(Dataset records)
□ □ □ □ □ □ □
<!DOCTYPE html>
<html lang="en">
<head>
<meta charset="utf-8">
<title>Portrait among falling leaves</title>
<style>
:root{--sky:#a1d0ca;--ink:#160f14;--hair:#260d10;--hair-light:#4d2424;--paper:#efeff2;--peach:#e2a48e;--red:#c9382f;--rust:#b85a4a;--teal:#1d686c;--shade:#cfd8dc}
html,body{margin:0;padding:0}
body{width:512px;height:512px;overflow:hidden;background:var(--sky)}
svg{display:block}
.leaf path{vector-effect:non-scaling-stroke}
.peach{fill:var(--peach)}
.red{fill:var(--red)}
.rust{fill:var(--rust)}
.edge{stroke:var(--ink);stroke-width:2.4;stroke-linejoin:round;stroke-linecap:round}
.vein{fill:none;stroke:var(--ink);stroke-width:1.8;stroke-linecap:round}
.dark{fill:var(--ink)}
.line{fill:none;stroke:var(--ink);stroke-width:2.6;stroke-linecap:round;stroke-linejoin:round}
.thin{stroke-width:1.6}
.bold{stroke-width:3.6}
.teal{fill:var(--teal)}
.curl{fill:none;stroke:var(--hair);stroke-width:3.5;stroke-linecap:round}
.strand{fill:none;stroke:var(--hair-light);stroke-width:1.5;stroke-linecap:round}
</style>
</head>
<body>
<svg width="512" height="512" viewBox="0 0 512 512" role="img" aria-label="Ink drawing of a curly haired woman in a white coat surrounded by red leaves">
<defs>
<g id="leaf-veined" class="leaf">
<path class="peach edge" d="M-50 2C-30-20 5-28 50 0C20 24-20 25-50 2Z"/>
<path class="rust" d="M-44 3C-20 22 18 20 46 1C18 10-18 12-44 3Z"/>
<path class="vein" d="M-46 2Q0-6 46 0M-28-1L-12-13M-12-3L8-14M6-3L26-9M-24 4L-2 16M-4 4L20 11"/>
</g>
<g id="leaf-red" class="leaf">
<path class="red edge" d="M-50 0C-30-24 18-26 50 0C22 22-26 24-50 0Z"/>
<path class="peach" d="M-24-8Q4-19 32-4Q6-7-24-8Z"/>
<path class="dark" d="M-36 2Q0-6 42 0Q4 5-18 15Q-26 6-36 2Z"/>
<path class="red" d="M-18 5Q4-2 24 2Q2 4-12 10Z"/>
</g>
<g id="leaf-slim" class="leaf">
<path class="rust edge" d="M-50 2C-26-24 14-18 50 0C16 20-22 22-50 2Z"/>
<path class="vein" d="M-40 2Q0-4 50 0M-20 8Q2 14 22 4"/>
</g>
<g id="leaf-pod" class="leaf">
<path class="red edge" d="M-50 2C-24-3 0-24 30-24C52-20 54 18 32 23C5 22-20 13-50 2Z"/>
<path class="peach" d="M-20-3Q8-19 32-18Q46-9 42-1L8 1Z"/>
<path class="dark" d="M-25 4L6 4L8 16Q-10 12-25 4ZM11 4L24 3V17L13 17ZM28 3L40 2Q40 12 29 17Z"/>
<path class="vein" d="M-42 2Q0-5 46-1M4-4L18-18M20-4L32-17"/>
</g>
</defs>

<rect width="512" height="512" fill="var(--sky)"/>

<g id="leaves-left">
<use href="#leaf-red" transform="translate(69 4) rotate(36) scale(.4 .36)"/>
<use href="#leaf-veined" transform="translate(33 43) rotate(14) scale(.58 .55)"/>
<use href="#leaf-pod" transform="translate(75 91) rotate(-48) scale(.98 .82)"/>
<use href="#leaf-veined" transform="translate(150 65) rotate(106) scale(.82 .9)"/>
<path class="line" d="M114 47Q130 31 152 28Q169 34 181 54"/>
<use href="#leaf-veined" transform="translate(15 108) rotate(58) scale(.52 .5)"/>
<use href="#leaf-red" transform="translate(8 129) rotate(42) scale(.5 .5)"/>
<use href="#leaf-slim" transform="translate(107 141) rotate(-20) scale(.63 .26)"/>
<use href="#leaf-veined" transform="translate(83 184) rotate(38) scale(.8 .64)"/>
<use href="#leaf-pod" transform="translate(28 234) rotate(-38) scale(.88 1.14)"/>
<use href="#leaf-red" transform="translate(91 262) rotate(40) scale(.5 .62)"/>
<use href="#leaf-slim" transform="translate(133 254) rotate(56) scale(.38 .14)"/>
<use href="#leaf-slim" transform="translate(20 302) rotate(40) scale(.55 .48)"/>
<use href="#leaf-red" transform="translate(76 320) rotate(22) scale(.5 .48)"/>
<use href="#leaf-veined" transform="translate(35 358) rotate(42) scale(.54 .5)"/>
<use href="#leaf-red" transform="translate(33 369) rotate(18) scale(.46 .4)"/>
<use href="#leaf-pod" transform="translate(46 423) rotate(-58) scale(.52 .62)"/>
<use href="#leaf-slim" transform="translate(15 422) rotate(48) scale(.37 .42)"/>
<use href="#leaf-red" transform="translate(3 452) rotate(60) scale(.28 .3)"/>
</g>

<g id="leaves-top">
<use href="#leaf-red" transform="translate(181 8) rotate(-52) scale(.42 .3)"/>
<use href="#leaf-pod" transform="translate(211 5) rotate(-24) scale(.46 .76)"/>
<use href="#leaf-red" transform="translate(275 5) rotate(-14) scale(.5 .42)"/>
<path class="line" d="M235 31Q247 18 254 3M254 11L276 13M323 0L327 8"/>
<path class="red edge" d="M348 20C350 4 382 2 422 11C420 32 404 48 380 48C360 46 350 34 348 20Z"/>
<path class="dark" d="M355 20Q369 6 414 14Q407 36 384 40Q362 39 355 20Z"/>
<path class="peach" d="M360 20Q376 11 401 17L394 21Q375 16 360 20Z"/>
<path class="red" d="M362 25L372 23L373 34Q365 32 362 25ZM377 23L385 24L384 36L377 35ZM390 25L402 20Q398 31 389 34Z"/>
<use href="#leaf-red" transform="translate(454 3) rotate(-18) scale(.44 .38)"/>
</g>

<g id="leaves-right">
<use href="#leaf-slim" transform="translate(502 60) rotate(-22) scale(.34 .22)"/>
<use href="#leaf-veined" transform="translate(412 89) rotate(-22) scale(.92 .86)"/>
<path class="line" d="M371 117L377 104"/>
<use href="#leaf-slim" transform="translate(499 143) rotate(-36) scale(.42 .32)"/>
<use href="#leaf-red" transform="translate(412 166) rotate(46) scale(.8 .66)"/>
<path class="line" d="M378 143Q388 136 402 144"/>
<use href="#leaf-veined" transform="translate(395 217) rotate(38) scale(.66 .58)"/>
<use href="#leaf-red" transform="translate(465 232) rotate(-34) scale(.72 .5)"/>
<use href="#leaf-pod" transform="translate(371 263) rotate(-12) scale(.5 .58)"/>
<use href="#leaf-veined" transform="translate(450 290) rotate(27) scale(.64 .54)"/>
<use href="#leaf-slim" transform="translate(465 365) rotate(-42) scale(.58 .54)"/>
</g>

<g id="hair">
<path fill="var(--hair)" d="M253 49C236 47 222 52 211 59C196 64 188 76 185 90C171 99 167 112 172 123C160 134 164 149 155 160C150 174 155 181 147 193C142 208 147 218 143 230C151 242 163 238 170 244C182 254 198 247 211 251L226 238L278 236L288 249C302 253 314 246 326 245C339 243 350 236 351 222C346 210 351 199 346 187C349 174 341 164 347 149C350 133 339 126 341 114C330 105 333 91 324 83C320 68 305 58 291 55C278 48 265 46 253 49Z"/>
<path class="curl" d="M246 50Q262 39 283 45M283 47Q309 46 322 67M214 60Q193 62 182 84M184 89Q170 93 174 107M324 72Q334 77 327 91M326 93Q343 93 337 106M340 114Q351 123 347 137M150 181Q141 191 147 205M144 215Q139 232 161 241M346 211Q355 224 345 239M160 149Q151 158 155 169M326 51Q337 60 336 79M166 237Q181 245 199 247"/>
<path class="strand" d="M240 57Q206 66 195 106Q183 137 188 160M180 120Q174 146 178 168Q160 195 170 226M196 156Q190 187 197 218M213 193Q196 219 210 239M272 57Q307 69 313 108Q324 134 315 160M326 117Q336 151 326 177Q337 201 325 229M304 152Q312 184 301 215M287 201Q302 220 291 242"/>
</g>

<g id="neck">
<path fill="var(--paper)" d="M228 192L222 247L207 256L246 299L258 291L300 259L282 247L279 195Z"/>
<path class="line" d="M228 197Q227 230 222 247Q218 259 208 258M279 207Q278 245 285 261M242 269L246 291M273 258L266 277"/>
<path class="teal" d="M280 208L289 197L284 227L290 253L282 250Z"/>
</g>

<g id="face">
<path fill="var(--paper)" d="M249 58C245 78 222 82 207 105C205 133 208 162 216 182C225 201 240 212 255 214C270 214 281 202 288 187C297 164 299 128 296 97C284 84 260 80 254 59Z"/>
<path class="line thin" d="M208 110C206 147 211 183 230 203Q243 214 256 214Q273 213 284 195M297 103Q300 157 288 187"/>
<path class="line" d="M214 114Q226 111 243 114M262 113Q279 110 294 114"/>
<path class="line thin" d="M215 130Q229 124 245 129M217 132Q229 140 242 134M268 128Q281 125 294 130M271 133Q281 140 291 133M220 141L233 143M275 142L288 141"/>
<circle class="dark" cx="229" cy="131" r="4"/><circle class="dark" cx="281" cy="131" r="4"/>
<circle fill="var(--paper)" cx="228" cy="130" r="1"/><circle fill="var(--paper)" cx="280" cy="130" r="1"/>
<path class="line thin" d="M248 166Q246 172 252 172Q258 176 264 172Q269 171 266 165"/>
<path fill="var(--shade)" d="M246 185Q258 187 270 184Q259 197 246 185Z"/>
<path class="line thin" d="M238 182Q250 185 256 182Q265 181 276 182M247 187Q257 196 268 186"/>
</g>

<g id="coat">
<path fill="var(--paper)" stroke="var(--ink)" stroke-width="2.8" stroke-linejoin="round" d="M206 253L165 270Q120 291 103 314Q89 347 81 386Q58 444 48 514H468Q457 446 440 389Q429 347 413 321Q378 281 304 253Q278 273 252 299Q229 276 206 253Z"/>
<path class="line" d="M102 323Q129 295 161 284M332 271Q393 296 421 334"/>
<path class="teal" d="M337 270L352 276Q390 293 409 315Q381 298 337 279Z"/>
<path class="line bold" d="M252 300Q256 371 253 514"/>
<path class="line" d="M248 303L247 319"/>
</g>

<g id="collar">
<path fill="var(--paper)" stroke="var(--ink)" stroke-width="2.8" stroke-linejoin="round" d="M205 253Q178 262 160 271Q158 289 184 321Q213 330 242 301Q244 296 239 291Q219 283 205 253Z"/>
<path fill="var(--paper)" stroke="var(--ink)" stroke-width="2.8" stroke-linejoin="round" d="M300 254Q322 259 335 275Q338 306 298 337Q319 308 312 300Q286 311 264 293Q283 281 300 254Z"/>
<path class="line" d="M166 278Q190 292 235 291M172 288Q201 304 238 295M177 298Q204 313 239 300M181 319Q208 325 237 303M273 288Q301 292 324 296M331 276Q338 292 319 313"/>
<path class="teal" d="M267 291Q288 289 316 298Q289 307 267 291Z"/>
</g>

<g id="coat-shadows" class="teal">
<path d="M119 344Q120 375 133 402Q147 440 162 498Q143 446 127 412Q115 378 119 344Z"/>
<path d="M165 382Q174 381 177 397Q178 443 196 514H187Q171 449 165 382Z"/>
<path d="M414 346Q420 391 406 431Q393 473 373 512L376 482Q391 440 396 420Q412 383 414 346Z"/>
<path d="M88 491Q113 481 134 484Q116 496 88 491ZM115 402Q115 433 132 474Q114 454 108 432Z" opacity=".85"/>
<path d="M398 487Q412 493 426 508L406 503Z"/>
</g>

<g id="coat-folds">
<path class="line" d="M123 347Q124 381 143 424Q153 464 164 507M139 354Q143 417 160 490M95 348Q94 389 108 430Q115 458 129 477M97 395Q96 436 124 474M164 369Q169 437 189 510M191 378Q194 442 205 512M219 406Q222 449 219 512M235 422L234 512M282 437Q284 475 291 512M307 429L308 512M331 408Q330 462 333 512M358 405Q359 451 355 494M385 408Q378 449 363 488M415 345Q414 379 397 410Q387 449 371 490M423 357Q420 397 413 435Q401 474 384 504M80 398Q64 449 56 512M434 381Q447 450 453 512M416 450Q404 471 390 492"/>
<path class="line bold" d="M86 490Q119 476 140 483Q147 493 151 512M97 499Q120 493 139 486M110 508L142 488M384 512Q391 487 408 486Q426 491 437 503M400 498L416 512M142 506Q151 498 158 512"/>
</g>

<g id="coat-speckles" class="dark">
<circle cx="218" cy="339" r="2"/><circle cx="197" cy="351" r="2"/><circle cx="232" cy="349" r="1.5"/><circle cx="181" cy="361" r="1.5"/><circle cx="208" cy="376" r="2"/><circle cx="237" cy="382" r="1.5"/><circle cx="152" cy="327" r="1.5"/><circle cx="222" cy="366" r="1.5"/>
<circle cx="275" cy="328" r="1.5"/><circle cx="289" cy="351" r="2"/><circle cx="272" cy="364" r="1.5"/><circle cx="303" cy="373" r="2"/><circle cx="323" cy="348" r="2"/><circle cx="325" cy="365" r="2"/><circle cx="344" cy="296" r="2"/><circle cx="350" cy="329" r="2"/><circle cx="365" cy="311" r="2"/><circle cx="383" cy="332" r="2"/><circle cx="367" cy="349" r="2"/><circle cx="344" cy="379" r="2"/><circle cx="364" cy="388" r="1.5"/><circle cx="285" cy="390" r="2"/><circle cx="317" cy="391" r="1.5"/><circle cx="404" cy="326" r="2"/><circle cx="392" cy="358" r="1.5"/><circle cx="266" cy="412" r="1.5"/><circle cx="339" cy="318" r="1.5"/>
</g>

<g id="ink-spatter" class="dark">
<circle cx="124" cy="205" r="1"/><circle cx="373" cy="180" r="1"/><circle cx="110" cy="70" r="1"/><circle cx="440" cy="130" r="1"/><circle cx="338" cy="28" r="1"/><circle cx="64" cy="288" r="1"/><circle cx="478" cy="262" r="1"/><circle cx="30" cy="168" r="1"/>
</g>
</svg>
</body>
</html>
□ □ □ □ □ □ □
■ WHAT THIS TASK INVOLVES
From the records above, give again exactly the lines running from the line with "184) rotate(38) scale(.8" to the line with "423) rotate(-58) scale(.52", inclusive.

■ YOUR RESPONSE
<use href="#leaf-veined" transform="translate(83 184) rotate(38) scale(.8 .64)"/>
<use href="#leaf-pod" transform="translate(28 234) rotate(-38) scale(.88 1.14)"/>
<use href="#leaf-red" transform="translate(91 262) rotate(40) scale(.5 .62)"/>
<use href="#leaf-slim" transform="translate(133 254) rotate(56) scale(.38 .14)"/>
<use href="#leaf-slim" transform="translate(20 302) rotate(40) scale(.55 .48)"/>
<use href="#leaf-red" transform="translate(76 320) rotate(22) scale(.5 .48)"/>
<use href="#leaf-veined" transform="translate(35 358) rotate(42) scale(.54 .5)"/>
<use href="#leaf-red" transform="translate(33 369) rotate(18) scale(.46 .4)"/>
<use href="#leaf-pod" transform="translate(46 423) rotate(-58) scale(.52 .62)"/>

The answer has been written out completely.